Mikki Bleu's Gimme the Keys begins with the title track, a scratchy new jack swing number that arrives complete with a Heavy D-style rap breakdown. Together with the album's beckoning cover art, "Gimme the Keys" tries to establish Bleu as a sensitive, yet confident, lover man who's as attentive as he is macho. "You need a real man who'll understand," he sings with his silky, Larry Blackmon-style delivery. And he's believable, especially with the support of tight, expressive production that makes good use of sampling. But lack of imagination threatens to trip Bleu up before he can even think about closing the deal. "Whenyadowhatchado" and "Good 2 U" feature a similarly modern sound -- rousing, slithering hip-hop drum programming supported by spare synth melodies and sampled funk vocalists saying things like "Hey!" and "Oh!" The problem is, by "Good 2 U"'s third minute, Bleu's desire to treat his lady right has been restated countless times with no resolution. The too-similar (and too long) "Be With U" follows, wasting its snazzy keyboards on impossibly repetitious lyrics. It starts to sound like a suddenly unconfident Bleu needs to stop for directions. He leads a gospel-flavored singalong on the optimistic, infectious "Stand," but settles for more wayward blustering during the balladic portion of Gimme the Keys. Bleu certainly seems sincere about his lovemaking propositions and implorations for his woman to stay.
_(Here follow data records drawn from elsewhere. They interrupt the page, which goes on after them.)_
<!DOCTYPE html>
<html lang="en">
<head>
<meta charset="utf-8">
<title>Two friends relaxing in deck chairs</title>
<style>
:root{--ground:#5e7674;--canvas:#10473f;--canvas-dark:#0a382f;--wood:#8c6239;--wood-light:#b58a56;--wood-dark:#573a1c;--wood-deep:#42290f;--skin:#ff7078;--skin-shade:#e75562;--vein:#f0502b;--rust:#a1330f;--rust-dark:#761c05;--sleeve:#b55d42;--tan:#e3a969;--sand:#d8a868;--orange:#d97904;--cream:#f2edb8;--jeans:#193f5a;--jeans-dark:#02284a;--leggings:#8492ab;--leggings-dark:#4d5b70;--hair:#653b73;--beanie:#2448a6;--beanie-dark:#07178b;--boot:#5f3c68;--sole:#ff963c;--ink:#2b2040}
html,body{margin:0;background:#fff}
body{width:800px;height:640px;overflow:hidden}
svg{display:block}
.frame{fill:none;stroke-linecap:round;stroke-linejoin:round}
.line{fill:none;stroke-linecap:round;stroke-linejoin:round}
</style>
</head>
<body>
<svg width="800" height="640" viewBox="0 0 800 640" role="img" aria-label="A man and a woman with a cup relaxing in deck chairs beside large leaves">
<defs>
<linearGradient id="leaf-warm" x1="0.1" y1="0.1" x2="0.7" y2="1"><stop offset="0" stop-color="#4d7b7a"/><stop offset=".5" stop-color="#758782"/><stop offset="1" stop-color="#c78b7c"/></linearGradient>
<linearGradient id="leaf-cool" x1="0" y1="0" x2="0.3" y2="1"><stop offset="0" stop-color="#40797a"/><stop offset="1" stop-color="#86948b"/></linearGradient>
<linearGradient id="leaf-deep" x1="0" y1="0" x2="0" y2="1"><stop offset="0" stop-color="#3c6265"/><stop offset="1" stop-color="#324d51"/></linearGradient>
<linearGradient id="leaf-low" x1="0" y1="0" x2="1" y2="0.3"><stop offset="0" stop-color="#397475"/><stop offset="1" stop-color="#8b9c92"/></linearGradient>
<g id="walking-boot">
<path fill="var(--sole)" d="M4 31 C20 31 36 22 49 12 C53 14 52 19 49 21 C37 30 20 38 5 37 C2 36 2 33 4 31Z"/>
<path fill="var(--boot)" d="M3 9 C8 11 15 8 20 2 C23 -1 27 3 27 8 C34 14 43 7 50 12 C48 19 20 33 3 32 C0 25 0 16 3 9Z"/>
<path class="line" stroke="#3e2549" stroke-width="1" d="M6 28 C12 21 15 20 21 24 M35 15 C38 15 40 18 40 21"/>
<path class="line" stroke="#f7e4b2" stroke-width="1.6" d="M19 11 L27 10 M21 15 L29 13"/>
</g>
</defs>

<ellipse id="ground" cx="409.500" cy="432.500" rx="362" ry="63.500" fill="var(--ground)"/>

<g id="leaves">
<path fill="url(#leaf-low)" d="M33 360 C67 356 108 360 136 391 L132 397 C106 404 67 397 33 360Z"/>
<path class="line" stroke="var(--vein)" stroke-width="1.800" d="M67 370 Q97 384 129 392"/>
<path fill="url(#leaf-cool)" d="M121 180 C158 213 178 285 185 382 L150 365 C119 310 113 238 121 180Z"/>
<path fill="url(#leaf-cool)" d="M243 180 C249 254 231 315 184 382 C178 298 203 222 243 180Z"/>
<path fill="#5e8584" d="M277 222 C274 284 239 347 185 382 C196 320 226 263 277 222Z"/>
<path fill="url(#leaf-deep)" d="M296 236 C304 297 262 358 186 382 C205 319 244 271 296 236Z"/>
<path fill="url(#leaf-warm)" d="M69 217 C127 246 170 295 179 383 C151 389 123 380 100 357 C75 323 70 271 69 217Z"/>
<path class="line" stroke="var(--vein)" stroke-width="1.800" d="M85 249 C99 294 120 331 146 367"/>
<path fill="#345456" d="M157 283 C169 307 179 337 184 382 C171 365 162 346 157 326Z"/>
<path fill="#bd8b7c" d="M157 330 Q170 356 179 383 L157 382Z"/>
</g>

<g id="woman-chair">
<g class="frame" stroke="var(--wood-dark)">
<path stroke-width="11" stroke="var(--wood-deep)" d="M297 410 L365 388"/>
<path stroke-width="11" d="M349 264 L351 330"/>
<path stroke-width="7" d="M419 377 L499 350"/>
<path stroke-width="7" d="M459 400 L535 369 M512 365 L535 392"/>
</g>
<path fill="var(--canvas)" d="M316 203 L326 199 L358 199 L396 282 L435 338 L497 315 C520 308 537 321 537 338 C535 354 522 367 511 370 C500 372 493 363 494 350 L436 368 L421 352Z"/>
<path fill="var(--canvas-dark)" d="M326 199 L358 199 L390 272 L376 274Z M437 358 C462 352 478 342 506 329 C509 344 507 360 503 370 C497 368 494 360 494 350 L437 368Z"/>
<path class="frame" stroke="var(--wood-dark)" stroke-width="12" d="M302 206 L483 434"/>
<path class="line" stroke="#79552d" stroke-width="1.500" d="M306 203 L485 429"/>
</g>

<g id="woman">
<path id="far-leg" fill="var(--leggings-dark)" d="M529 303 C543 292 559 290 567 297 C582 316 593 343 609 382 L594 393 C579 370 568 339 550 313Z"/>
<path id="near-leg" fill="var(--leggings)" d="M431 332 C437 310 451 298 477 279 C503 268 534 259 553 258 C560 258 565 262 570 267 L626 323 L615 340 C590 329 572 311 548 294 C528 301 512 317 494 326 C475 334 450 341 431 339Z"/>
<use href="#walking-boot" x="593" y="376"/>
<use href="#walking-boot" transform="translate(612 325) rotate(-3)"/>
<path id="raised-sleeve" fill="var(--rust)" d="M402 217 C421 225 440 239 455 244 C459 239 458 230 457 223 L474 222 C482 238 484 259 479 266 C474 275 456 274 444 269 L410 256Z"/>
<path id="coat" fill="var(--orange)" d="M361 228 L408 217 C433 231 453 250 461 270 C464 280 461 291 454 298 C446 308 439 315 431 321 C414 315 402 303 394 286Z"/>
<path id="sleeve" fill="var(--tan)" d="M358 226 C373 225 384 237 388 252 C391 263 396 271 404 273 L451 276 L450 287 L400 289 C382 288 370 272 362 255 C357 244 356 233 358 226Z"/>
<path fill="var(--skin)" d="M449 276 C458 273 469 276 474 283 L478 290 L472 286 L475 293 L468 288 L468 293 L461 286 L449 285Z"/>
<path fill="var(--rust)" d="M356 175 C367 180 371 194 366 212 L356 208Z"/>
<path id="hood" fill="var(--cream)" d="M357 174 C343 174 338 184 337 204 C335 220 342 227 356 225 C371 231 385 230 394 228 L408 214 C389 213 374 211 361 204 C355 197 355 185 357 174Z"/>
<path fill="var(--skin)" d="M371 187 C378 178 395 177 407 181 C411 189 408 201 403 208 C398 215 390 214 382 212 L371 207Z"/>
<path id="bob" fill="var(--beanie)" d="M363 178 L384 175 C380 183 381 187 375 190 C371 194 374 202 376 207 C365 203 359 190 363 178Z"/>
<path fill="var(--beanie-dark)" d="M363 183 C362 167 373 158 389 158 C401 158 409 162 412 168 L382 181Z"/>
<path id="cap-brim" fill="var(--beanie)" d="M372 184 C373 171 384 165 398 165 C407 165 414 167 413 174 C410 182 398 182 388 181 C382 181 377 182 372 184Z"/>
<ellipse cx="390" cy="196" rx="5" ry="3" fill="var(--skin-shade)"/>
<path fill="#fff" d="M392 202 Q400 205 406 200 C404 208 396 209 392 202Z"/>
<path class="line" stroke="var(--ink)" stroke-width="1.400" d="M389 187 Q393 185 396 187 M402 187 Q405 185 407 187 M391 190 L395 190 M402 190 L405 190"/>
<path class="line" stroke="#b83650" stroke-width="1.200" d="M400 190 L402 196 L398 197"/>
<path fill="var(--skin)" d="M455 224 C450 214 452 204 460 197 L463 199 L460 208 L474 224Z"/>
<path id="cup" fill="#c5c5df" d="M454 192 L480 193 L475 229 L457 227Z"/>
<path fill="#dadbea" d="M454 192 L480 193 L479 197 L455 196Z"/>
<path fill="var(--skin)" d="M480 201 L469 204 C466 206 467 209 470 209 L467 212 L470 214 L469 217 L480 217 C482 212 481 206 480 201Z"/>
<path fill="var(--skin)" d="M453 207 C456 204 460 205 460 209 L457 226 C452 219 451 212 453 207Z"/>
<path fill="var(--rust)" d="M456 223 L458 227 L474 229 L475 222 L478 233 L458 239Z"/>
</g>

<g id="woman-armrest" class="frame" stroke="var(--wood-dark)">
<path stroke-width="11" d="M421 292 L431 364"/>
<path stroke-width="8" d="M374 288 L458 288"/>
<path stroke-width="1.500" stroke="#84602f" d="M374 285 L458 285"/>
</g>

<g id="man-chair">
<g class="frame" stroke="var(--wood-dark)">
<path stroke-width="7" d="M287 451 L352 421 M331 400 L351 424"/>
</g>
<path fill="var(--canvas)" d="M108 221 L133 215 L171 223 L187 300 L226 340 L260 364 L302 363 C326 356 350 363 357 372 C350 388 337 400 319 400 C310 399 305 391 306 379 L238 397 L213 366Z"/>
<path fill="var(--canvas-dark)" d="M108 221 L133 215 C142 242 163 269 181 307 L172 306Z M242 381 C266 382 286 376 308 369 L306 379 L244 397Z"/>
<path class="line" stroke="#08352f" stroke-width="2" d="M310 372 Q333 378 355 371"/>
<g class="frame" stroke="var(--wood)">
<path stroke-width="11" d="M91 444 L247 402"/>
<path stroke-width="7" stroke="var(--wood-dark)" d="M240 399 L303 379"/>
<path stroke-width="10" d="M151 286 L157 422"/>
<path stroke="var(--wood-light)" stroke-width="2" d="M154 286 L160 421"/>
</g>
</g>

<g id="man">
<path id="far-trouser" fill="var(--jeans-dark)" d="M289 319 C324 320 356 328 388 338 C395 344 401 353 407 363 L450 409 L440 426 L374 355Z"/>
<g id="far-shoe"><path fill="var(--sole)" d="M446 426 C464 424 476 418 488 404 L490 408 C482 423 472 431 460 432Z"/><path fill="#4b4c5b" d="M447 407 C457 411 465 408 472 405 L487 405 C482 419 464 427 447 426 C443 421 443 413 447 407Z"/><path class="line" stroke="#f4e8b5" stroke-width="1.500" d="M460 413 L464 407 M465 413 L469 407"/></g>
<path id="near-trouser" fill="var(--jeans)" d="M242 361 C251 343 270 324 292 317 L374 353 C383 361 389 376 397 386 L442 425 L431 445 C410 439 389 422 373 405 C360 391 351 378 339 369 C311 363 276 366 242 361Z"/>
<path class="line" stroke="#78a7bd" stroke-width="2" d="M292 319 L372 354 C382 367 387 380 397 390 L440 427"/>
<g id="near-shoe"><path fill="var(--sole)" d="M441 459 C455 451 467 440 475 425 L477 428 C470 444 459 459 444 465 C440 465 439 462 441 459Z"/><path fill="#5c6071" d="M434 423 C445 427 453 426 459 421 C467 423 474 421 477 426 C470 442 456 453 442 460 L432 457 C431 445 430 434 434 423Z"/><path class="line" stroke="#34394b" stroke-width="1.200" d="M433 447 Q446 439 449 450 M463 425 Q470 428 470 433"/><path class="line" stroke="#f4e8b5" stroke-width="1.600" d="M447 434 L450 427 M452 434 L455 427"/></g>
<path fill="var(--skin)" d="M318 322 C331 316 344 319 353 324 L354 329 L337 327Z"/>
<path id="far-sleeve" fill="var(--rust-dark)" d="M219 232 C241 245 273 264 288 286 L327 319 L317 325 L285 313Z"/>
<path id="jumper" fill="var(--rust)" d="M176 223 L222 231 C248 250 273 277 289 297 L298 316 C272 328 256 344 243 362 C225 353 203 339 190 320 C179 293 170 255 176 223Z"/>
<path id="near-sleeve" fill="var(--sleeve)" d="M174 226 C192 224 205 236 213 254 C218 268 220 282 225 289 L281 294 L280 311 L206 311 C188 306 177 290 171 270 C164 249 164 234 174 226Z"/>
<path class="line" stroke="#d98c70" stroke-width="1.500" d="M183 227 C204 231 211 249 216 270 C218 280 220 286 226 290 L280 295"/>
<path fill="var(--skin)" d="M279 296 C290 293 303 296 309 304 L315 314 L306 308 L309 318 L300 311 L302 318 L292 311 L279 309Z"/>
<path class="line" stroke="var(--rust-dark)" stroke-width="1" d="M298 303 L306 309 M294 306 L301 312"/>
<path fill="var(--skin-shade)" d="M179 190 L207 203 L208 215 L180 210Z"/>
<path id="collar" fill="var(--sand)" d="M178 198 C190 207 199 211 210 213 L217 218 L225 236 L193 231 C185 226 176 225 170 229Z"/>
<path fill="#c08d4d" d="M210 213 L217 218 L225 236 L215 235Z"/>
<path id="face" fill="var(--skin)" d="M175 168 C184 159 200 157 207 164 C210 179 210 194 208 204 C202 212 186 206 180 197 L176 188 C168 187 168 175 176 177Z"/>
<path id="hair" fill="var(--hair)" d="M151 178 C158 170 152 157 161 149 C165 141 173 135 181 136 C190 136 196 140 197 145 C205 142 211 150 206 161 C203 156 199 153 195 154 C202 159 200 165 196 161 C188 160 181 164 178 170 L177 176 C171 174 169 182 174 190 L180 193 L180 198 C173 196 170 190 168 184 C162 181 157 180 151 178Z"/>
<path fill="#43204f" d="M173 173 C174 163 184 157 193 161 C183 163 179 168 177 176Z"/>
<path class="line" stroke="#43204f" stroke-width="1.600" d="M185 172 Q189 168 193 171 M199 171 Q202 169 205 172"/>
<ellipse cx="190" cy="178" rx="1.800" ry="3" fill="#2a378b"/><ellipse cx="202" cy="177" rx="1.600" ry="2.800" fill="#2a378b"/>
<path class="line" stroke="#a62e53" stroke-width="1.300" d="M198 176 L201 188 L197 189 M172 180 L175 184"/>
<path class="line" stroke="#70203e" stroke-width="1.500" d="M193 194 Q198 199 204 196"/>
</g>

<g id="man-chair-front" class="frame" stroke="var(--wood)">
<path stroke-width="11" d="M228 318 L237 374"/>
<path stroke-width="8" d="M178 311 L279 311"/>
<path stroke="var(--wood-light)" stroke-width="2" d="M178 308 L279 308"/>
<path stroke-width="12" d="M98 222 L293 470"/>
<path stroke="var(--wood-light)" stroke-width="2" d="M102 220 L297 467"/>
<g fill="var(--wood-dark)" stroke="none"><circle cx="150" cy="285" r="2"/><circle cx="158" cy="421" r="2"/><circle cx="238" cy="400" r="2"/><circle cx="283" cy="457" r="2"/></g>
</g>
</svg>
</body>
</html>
And "I-O-U Love" does let him unleash his powerful voice a bit. But the surefooted confidence of the album's title track never returns. This is why the record ultimately falls short of new jack greatness. Guy's 1988 debut and Tony! Toni! Toné!'s Revival succeeded because their blend of influence was more seamless, the songs themselves more multi-dimensional. Inside a sound as rigid and potentially vapid as new jack, these were essential qualities for survival. Gimme the Keys resolves that Bleu's producers are good mechanics. And Mikki himself proves he can take the keys and drive. But he has no sense of direction or time, and that makes the journey trying.
AllMusic Review by Johnny Loftus